Supplied data.
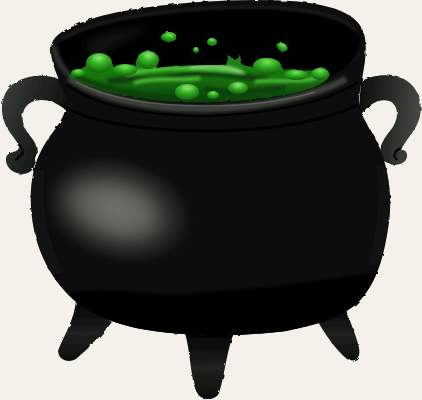
<!DOCTYPE html>
<html lang="en">
<head>
<meta charset="utf-8">
<title>Bubbling cauldron</title>
<style>
:root {
  --paper: #f3f1ea;
  --iron: #090b08;
  --iron-soft: #1c1f1b;
  --iron-light: #3b3f39;
  --shine: #6c7067;
  --black: #000;
  --brew: #17780f;
  --brew-dark: #0a3d07;
  --brew-light: #4fc53b;
  --brew-pale: #93dc82;
}
html, body { margin: 0; background: var(--paper); overflow: hidden; }
svg { display: block; width: 422px; height: 400px; }
.iron { fill: var(--iron); }
.rough { filter: url(#rough-edge); }
</style>
</head>
<body>
<svg viewBox="0 0 422 400" role="img" aria-label="Black cauldron of bubbling green brew">
  <defs>
    <filter id="rough-edge" x="-5%" y="-5%" width="110%" height="110%">
      <feTurbulence type="fractalNoise" baseFrequency="0.15" numOctaves="2" seed="4" result="noise"/>
      <feDisplacementMap in="SourceGraphic" in2="noise" scale="3"/>
    </filter>
    <filter id="blur-small" x="-30%" y="-30%" width="160%" height="160%"><feGaussianBlur stdDeviation="1.5"/></filter>
    <filter id="blur-medium" x="-40%" y="-40%" width="180%" height="180%"><feGaussianBlur stdDeviation="5"/></filter>
    <filter id="blur-large" x="-40%" y="-60%" width="180%" height="220%"><feGaussianBlur stdDeviation="10"/></filter>
    <radialGradient id="body-shine">
      <stop offset="0" stop-color="#6e7269"/>
      <stop offset=".3" stop-color="#575b53"/>
      <stop offset=".6" stop-color="#2f332d"/>
      <stop offset=".85" stop-color="#131611"/>
      <stop offset="1" stop-color="#090b08" stop-opacity="0"/>
    </radialGradient>
    <linearGradient id="left-handle" x1="0" y1="0" x2="1" y2="0.5">
      <stop offset="0" stop-color="#3d413c"/>
      <stop offset=".5" stop-color="#232622"/>
      <stop offset="1" stop-color="#090b08"/>
    </linearGradient>
    <linearGradient id="right-handle" x1="0" y1="0.2" x2="1" y2="0.3">
      <stop offset="0" stop-color="#0b0d0a"/>
      <stop offset=".55" stop-color="#2a2d29"/>
      <stop offset="1" stop-color="#454943"/>
    </linearGradient>
    <linearGradient id="leg" x1="0" y1="0" x2="0" y2="1">
      <stop offset="0" stop-color="#000"/>
      <stop offset=".55" stop-color="#1e211d"/>
      <stop offset="1" stop-color="#0c0e0b"/>
    </linearGradient>
    <linearGradient id="brew-tone" x1="0" y1="0" x2="0" y2="1">
      <stop offset="0" stop-color="#1f8a17"/>
      <stop offset=".5" stop-color="#17740f"/>
      <stop offset="1" stop-color="#0a3d07"/>
    </linearGradient>
    <radialGradient id="bubble" cx=".5" cy=".25" r=".75">
      <stop offset="0" stop-color="#7be05f"/>
      <stop offset=".4" stop-color="#35b524"/>
      <stop offset="1" stop-color="#12600b"/>
    </radialGradient>
    <path id="pot-outline" d="M51 48C52 37 61 31 76 25C99 14 141 6 200 2C230 0 260 -1 291 1C326 4 361 11 365 38C368 59 361 78 359 99C358 115 370 126 378 144C390 171 392 199 389 222C385 251 379 278 362 298C346 317 316 325 286 331C240 337 182 337 136 328C109 322 88 312 74 300C52 281 39 254 34 230C28 200 30 171 42 149C52 131 64 121 66 106C67 91 50 68 51 48Z"/>
    <path id="brew-outline" d="M69 76C73 71 80 70 86 66C88 57 96 52 103 55C109 57 112 62 114 67C121 63 129 64 136 66C135 57 141 51 149 51C157 52 161 60 156 68C178 65 202 65 226 65L229 56L234 59L240 55L242 65L253 67C255 59 263 56 271 59C279 62 281 66 284 70C297 67 307 72 314 70C320 65 327 67 330 75C325 85 307 91 284 95C250 101 203 105 164 101C125 97 88 89 69 76Z"/>
    <clipPath id="pot-clip"><use href="#pot-outline"/></clipPath>
    <clipPath id="brew-clip"><use href="#brew-outline"/></clipPath>
  </defs>

  <rect width="422" height="400" fill="var(--paper)"/>

  <g id="legs" class="rough" fill="url(#leg)">
    <path d="M76 300C75 319 63 337 58 351C59 361 69 363 76 359C88 349 101 336 112 322Z"/>
    <path d="M184 330C191 351 190 378 197 393C202 401 215 401 219 393C225 375 226 352 235 330Z"/>
    <path d="M317 320C324 333 336 350 347 359C355 363 361 358 359 348C356 333 347 316 344 302Z"/>
  </g>

  <g id="handles" class="rough">
    <path fill="url(#left-handle)" d="M64 82C49 73 30 74 16 82C3 90 -1 106 4 121C8 133 17 139 19 147C18 154 8 150 6 158C5 168 14 174 23 174C33 173 36 166 35 158C39 150 36 143 31 137C23 128 20 117 25 108C32 98 49 96 67 111Z"/>
    <path fill="url(#right-handle)" d="M361 82C371 74 391 73 404 79C417 86 423 101 420 116C417 130 406 139 401 150C407 149 409 156 405 161C399 167 386 166 382 158C377 149 384 138 390 131C397 122 400 111 393 103C384 96 368 102 358 119Z"/>
    <path d="M17 144C25 146 24 156 15 160M401 148C394 151 393 156 397 160" fill="none" stroke="var(--black)" stroke-width="2"/>
  </g>

  <g id="pot">
    <use href="#pot-outline" class="iron rough"/>
    <g clip-path="url(#pot-clip)">
      <ellipse cx="118" cy="210" rx="82" ry="56" fill="url(#body-shine)" transform="rotate(16 118 210)"/>
      <ellipse cx="112" cy="209" rx="46" ry="20" fill="var(--shine)" opacity=".6" filter="url(#blur-large)" transform="rotate(18 112 209)"/>
      <path d="M56 296C110 282 150 300 205 292C270 288 310 282 390 270V340H56Z" fill="var(--black)" filter="url(#blur-small)"/>
      <path d="M66 108C100 126 160 131 215 131C275 130 325 121 360 104" fill="none" stroke="var(--black)" stroke-width="3"/>
      <path d="M38 170C34 205 40 245 58 274" fill="none" stroke="var(--iron-soft)" stroke-width="5" filter="url(#blur-medium)"/>
      <path d="M382 165C388 200 382 240 372 265" fill="none" stroke="var(--iron-soft)" stroke-width="4" filter="url(#blur-medium)"/>
    </g>
  </g>

  <g id="rim">
    <path d="M56 47C72 28 140 12 215 8C285 4 350 13 360 38C361 56 344 70 328 78L70 76C62 66 54 56 56 47Z" fill="var(--black)"/>
    <path d="M62 39C96 20 150 12 215 8C280 5 335 10 357 31" fill="none" stroke="var(--iron-soft)" stroke-width="3" filter="url(#blur-small)"/>
    <path d="M54 46C56 60 66 75 80 83" fill="none" stroke="var(--iron-light)" stroke-width="6" opacity=".7" filter="url(#blur-small)"/>
    <path d="M82 43C110 27 139 26 152 29C132 38 114 45 96 60Z" fill="var(--iron-soft)" opacity=".6" filter="url(#blur-medium)"/>
    <path d="M69 78C100 99 150 109 204 109C261 108 312 97 346 79" fill="none" stroke="var(--iron-light)" stroke-width="7" filter="url(#blur-small)"/>
    <path d="M66 84C100 109 152 116 208 116C266 114 324 104 358 82" fill="none" stroke="var(--black)" stroke-width="2"/>
    <path d="M76 82C110 100 160 106 205 106C250 106 285 101 315 92" fill="none" stroke="var(--shine)" stroke-width="1.5" opacity=".7"/>
  </g>

  <g id="brew">
    <use href="#brew-outline" fill="url(#brew-tone)" class="rough"/>
    <g clip-path="url(#brew-clip)">
      <g fill="none" filter="url(#blur-small)">
        <path d="M108 82C130 76 150 82 174 77C206 69 236 77 268 79" stroke="var(--brew-dark)" stroke-width="6"/>
        <path d="M126 74C158 67 200 67 240 72" stroke="var(--brew-light)" stroke-width="4"/>
        <path d="M190 67C210 65 232 66 244 73" stroke="var(--brew-pale)" stroke-width="2.5"/>
        <path d="M134 83C156 76 178 82 200 78" stroke="var(--brew-light)" stroke-width="3"/>
        <path d="M255 82C278 78 300 85 322 76" stroke="var(--brew-light)" stroke-width="3"/>
        <path d="M75 76C105 90 145 97 180 100" stroke="var(--brew-dark)" stroke-width="5"/>
        <path d="M205 88C220 94 250 94 285 87" stroke="var(--brew-dark)" stroke-width="5"/>
      </g>
    </g>
    <g id="surface-bubbles" fill="url(#bubble)">
      <ellipse cx="99" cy="63" rx="13" ry="10"/>
      <ellipse cx="148" cy="60" rx="11" ry="9"/>
      <ellipse cx="125" cy="70" rx="12" ry="6"/>
      <ellipse cx="78" cy="73" rx="7" ry="4"/>
      <ellipse cx="267" cy="66" rx="14" ry="8"/>
      <ellipse cx="320" cy="74" rx="9" ry="6"/>
      <ellipse cx="296" cy="75" rx="12" ry="5"/>
      <ellipse cx="187" cy="92" rx="12" ry="8"/>
      <ellipse cx="238" cy="88" rx="10" ry="6"/>
      <ellipse cx="213" cy="95" rx="6" ry="4"/>
    </g>
    <g fill="var(--brew-pale)" opacity=".65" filter="url(#blur-small)">
      <ellipse cx="98" cy="58" rx="5" ry="2"/>
      <ellipse cx="149" cy="55" rx="5" ry="2"/>
      <ellipse cx="188" cy="88" rx="6" ry="2"/>
      <ellipse cx="238" cy="85" rx="5" ry="2"/>
    </g>
    <g id="splashes" class="rough" fill="url(#bubble)">
      <ellipse cx="169" cy="37" rx="8" ry="5"/>
      <ellipse cx="212" cy="42" rx="5" ry="4"/>
      <circle cx="196" cy="50" r="3"/>
      <ellipse cx="282" cy="47" rx="6" ry="4" transform="rotate(25 282 47)"/>
    </g>
  </g>
</svg>
</body>
</html>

Task prompt. From the material, report only how many lines include the word "tone".

Exercise result. 2